A King Classic: The Shining Book Review
Book Review of The Shining (1977 throwback!) by Stephen King. Published by DoubleDay.
My favorite kind of Science Fiction is the kind you can believe; the kind that would only require a slight twitch of the universe or the opening of a new connection in the human brain. In 1977, Stephen King balanced that believability with true terror in his novel, The Shining. It captured a vast, wide-eyed audience that couldn’t wait to turn the page. The story captured an even larger on-the-edge-of-their-seat audience when the novel was turned into a film in 1980. Why did the story enthrall and terrify such a vast audience? Because the terror is believable.

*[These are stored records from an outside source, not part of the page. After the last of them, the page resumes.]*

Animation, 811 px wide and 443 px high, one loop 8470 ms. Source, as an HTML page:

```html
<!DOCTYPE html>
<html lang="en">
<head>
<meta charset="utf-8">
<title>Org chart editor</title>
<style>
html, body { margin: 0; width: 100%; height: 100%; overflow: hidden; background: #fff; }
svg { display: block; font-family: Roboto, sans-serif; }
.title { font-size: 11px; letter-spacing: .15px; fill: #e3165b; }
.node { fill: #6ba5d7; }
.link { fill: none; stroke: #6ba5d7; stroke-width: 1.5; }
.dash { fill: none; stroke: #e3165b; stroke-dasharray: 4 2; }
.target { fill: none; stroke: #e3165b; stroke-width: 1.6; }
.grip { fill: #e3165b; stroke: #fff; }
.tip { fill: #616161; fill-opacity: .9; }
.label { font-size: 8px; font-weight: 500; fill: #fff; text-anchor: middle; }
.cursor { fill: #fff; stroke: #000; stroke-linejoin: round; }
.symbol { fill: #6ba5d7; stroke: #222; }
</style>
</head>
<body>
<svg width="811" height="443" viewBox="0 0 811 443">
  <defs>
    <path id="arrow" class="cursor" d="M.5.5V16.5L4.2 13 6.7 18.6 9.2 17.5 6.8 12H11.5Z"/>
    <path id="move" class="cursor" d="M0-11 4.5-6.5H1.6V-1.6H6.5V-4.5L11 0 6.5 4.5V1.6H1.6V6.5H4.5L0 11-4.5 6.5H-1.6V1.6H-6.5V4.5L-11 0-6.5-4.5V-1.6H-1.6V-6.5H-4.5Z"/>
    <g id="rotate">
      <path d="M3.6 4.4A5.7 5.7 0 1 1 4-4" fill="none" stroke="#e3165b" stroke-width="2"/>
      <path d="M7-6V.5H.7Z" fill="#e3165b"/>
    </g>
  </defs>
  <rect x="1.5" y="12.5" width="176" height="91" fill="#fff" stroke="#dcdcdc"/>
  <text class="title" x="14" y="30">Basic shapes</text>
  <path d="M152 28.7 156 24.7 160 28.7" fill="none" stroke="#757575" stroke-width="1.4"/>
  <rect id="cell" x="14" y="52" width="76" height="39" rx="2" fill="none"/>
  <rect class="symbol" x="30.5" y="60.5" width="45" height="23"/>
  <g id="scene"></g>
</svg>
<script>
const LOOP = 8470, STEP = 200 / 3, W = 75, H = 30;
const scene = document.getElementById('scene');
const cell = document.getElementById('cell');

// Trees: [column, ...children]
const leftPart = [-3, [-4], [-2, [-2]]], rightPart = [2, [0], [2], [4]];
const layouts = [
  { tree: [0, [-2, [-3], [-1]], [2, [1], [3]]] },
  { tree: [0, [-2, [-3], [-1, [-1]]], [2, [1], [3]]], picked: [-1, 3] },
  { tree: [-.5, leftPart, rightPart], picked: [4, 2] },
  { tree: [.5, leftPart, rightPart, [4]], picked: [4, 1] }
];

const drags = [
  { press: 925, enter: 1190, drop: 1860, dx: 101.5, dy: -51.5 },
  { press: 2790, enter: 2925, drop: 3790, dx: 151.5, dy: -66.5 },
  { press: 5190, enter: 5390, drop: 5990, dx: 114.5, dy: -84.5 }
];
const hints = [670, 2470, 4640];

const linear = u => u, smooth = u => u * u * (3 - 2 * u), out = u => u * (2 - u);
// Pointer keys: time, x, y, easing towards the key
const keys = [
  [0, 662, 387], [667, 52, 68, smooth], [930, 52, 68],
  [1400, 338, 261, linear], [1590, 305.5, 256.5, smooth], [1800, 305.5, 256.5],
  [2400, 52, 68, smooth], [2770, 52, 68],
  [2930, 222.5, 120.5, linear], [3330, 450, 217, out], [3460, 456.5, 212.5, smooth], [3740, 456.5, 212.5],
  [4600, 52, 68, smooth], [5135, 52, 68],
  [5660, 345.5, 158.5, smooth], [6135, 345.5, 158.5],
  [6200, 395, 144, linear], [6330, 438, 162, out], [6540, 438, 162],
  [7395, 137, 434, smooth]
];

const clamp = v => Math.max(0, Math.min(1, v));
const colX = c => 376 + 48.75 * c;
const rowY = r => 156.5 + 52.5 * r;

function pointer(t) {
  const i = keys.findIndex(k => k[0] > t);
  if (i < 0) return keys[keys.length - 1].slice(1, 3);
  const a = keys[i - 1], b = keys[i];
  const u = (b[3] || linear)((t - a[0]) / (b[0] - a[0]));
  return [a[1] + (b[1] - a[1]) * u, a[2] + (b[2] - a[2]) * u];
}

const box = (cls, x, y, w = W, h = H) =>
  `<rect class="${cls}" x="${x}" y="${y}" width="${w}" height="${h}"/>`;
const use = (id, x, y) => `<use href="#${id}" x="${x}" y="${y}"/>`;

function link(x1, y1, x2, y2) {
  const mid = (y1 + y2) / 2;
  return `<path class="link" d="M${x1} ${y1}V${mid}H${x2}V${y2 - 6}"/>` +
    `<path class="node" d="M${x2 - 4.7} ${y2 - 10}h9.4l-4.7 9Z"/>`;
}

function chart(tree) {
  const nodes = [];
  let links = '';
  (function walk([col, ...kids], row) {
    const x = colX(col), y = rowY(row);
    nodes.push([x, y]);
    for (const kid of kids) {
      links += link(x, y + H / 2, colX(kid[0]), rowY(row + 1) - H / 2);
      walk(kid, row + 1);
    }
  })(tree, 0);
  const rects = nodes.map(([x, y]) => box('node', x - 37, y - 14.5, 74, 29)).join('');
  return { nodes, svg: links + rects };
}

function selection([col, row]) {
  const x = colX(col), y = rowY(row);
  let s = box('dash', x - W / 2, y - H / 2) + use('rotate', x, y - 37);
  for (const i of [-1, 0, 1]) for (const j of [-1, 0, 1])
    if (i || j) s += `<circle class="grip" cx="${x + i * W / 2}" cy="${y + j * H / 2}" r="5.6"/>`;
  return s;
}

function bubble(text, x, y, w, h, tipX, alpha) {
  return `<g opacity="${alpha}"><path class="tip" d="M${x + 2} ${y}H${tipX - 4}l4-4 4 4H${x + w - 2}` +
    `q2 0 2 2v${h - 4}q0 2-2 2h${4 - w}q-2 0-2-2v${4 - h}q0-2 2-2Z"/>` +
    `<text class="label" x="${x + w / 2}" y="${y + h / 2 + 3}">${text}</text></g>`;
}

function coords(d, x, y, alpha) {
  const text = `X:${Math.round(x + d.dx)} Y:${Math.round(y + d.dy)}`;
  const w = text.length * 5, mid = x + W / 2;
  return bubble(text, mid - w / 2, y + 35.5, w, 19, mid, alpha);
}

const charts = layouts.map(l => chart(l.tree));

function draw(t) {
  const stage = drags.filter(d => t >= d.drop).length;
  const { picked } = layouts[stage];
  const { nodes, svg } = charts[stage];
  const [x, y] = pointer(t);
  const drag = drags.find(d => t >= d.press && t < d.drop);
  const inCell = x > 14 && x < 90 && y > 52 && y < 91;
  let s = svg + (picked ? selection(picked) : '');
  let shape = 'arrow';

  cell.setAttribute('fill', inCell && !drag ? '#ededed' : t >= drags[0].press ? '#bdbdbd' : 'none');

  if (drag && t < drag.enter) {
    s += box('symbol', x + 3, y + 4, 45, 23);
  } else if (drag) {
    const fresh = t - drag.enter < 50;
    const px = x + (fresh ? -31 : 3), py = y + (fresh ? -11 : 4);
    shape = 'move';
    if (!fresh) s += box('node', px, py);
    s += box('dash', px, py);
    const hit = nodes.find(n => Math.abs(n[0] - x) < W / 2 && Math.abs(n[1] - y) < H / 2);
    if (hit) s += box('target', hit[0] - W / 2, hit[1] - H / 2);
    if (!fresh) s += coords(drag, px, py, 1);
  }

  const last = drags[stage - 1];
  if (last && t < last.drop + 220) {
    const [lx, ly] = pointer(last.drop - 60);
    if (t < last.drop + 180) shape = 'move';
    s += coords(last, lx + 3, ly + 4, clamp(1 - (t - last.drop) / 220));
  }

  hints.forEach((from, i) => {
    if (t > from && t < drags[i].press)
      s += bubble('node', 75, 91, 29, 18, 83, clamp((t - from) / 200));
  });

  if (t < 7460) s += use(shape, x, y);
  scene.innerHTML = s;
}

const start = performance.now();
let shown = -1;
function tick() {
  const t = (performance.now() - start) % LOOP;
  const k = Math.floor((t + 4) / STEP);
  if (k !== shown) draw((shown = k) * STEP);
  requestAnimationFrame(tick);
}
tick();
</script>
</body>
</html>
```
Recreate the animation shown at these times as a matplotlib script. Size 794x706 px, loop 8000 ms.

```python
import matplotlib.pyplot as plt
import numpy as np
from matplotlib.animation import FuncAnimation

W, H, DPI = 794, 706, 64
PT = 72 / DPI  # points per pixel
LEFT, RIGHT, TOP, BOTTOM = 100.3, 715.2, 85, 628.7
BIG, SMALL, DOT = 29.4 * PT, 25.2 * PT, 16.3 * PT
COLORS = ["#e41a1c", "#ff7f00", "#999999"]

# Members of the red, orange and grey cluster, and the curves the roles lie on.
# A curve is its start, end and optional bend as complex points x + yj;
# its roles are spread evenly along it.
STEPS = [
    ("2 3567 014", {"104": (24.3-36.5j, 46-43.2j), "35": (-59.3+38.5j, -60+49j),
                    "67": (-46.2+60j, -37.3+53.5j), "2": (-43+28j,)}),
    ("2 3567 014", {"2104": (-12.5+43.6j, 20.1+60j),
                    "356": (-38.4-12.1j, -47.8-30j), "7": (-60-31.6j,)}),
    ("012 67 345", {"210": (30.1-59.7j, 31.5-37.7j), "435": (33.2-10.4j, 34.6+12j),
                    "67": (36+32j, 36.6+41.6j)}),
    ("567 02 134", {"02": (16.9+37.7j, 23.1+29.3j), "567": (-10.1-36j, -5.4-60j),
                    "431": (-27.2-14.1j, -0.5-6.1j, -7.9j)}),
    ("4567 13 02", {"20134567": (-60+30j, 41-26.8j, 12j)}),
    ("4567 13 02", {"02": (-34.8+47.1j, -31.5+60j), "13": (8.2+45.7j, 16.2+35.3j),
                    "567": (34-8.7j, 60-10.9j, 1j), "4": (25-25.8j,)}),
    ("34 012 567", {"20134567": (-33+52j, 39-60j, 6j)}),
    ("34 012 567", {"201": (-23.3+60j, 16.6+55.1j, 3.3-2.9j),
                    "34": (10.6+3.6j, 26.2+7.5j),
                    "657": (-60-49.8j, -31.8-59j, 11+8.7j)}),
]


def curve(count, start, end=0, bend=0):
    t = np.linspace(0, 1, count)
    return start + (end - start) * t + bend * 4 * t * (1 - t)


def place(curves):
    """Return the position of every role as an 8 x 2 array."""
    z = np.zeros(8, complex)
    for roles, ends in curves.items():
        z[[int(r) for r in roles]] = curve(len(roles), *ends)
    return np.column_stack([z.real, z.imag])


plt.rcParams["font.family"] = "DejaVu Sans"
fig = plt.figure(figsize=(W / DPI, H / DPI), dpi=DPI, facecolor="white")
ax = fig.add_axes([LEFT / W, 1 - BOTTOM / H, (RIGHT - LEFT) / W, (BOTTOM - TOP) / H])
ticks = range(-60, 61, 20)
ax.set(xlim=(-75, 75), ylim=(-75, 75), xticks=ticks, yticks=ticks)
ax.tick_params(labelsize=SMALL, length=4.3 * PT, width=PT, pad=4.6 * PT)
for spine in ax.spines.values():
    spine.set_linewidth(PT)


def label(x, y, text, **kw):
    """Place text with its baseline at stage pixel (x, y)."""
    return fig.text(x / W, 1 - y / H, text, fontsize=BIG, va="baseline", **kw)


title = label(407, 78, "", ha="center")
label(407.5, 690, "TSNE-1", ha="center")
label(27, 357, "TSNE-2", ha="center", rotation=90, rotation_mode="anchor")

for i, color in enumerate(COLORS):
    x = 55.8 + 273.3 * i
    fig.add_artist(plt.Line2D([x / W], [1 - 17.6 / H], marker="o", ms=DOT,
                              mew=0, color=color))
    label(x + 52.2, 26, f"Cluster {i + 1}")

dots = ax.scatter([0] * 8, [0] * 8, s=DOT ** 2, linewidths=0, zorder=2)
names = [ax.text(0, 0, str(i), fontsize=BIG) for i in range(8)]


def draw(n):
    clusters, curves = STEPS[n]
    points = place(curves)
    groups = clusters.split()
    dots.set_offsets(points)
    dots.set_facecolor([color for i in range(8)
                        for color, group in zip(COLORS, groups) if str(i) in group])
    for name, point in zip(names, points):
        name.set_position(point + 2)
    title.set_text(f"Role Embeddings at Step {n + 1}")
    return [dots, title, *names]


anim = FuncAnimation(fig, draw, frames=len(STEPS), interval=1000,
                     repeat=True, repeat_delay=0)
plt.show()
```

After reading the Shining less than a year ago, it immediately jumped onto my list of favorites. The writing incorporates a unique style, the story is one of King’s best (not only in my opinion, but consistently considered so by critiques and fans), and there are just enough twists in the world to keep you unaware of what is to come.
Believable Science Fiction
The setting of The Shining is based on a real location, the Stanley Hotel in Estes Park, Colorado. Getting trapped in such a hotel by snow higher than your head may have been a stretch if it was an accident but the Torrance family of the novel chose to stay there for the winter. When the father, Jack Torrance, took on the job as caretaker of the hotel, he and his family agreed to isolate themselves in the hotel for the entire winter.
Danny Torrence, an 8-year-old boy with supernatural powers is the focus of the story. And yes, he does have unrealistic abilities such as mindreading and sending mental messages to a man across the country. But those stretches of reality are balance by smaller, more believable talents. For example, is it so unlikely that an 8-year-old boy has an imaginary friend? Or that he become frightened when a fire hose seems to turn into a snake and chase after him? Is it hard to believe that a man who was once an uncontrollable alcoholic with a quick temper could go a little crazy once being cooped up in an abandoned hotel for months. And, as an avid watcher of Ghost Adventures, I don’t doubt for a moment that most historic hotels are haunted, especially ones that have seen as much violence and death as The Shining’s Overlook Hotel.
There are supernatural happenings in The Shining that do stretch the imagination, but surrounded by a realistic setting with realistic characters, it did not require any sort of leap for me to believe the supernatural. Making a young boy the witness of all these terrifying events also makes them more believable because children are argued to 1) see certain “realities” that adults have long ago pushed into their unconscious and 2) children are more easily frightened, making the scary seem that much more terrifying
The reason I chose to write a book review on a story I read so long ago was in preparation for the sequel. Doctor Sleep, a 2013 release by King, features the same 8-year-old boy who was tormented by the horrors of the Overlook Hotel. Only now, he is a recovering alcoholic in his 40s who has learned to tame his supernatural powers…until he needs them. My book review on Doctor Sleep will be coming soon! And once again, King does not disappoint.
5 stars! A well-written, entertaining story guaranteed to please, and possibly terrorize.
A few of the many book covers and images associated with this famous story:
(I do not claim any rights to these photos.)
Posted on June 24, 2014, in Book Review and tagged book review, books, character, Doctor Sleep, Dr. Sleep, haunting, reading, science fiction, Stephen King, supernatural, the shining, writing. Bookmark the permalink. 6 Comments.